▶ _Exercise objective_
All lines from the first one in the listing below to the one holding "0; overflow: hidden;", inclusive, are to be copied exactly.

::::

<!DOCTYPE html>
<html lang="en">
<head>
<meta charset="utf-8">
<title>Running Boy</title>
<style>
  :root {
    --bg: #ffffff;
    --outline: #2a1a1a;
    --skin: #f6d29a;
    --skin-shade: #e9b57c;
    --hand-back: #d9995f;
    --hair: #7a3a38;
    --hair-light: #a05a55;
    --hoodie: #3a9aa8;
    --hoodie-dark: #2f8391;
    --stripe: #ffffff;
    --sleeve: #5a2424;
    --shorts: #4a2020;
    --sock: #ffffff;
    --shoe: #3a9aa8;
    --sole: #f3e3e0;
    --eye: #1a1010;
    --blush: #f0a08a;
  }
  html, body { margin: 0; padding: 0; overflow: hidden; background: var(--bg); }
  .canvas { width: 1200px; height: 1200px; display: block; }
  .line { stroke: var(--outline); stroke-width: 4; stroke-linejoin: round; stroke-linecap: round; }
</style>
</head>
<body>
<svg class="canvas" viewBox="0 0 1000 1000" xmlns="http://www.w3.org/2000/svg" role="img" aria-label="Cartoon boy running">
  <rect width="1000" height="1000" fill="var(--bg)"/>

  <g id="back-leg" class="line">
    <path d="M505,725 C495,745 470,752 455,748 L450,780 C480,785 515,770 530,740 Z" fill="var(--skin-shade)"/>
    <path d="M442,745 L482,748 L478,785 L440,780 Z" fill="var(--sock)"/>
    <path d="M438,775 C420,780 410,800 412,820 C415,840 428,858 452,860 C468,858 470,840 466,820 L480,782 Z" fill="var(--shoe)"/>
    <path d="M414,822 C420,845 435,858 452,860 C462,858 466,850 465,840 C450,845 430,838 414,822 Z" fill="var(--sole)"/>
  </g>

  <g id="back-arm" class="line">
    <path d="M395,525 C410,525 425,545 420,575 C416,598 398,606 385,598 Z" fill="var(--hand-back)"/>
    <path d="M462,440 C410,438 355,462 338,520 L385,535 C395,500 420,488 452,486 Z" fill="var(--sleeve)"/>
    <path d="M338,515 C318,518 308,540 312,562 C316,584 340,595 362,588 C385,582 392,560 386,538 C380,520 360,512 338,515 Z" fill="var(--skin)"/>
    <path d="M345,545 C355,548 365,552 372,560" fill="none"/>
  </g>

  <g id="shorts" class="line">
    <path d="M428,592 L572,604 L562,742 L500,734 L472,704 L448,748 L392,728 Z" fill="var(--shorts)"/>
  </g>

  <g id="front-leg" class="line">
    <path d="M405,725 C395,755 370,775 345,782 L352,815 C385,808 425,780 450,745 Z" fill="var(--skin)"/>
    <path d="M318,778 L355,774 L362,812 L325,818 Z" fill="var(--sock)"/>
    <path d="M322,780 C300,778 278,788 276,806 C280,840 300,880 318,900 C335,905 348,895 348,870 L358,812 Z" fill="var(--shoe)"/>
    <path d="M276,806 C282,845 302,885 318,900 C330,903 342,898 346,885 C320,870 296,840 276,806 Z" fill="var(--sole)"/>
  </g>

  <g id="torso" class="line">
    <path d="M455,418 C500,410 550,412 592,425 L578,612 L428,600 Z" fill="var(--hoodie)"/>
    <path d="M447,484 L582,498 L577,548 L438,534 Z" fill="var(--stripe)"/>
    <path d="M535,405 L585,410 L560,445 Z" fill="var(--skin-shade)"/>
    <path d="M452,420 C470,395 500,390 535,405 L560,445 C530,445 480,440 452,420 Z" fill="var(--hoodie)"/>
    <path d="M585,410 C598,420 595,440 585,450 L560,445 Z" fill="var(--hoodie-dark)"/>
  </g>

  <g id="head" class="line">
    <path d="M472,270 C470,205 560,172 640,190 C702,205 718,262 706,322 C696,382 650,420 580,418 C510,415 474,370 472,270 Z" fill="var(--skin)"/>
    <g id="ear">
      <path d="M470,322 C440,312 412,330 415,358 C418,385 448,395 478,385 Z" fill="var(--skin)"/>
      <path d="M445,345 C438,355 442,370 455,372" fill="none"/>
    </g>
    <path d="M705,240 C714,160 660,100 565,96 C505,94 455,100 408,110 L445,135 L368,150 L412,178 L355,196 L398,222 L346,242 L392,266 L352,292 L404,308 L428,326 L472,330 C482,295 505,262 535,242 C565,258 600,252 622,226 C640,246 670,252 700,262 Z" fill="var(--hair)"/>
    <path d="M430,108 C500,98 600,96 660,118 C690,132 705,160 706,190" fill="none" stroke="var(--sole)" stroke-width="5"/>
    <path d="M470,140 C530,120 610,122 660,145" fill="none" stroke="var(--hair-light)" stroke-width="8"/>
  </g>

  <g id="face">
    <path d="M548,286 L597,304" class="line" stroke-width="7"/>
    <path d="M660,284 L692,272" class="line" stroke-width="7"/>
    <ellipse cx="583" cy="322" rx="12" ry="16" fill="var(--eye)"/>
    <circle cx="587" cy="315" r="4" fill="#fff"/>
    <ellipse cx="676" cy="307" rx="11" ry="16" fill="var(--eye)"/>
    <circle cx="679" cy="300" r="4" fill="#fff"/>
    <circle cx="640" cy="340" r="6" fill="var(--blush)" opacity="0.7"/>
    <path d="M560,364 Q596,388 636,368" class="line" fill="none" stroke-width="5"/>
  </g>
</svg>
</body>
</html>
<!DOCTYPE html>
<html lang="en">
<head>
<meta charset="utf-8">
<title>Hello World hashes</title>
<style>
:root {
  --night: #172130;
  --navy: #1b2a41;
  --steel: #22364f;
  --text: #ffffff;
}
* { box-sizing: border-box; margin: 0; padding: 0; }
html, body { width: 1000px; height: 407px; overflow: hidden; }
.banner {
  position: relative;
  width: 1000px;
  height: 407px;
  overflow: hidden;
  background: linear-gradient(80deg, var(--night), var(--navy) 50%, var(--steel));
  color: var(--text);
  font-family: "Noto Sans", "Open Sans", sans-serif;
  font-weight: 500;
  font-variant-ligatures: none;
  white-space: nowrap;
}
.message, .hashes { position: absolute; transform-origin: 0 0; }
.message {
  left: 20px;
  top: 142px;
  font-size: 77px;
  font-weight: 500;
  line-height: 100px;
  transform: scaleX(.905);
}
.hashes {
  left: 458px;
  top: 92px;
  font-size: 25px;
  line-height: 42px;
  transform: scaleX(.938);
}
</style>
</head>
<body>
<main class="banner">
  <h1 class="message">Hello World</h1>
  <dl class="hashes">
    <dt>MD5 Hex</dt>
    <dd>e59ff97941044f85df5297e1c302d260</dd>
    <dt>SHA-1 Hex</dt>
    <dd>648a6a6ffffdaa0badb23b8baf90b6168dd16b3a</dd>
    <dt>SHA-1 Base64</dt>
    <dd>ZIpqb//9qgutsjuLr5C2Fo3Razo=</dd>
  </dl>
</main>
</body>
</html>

::::

▶ _Answer space_
<!DOCTYPE html>
<html lang="en">
<head>
<meta charset="utf-8">
<title>Running Boy</title>
<style>
  :root {
    --bg: #ffffff;
    --outline: #2a1a1a;
    --skin: #f6d29a;
    --skin-shade: #e9b57c;
    --hand-back: #d9995f;
    --hair: #7a3a38;
    --hair-light: #a05a55;
    --hoodie: #3a9aa8;
    --hoodie-dark: #2f8391;
    --stripe: #ffffff;
    --sleeve: #5a2424;
    --shorts: #4a2020;
    --sock: #ffffff;
    --shoe: #3a9aa8;
    --sole: #f3e3e0;
    --eye: #1a1010;
    --blush: #f0a08a;
  }
  html, body { margin: 0; padding: 0; overflow: hidden; background: var(--bg); }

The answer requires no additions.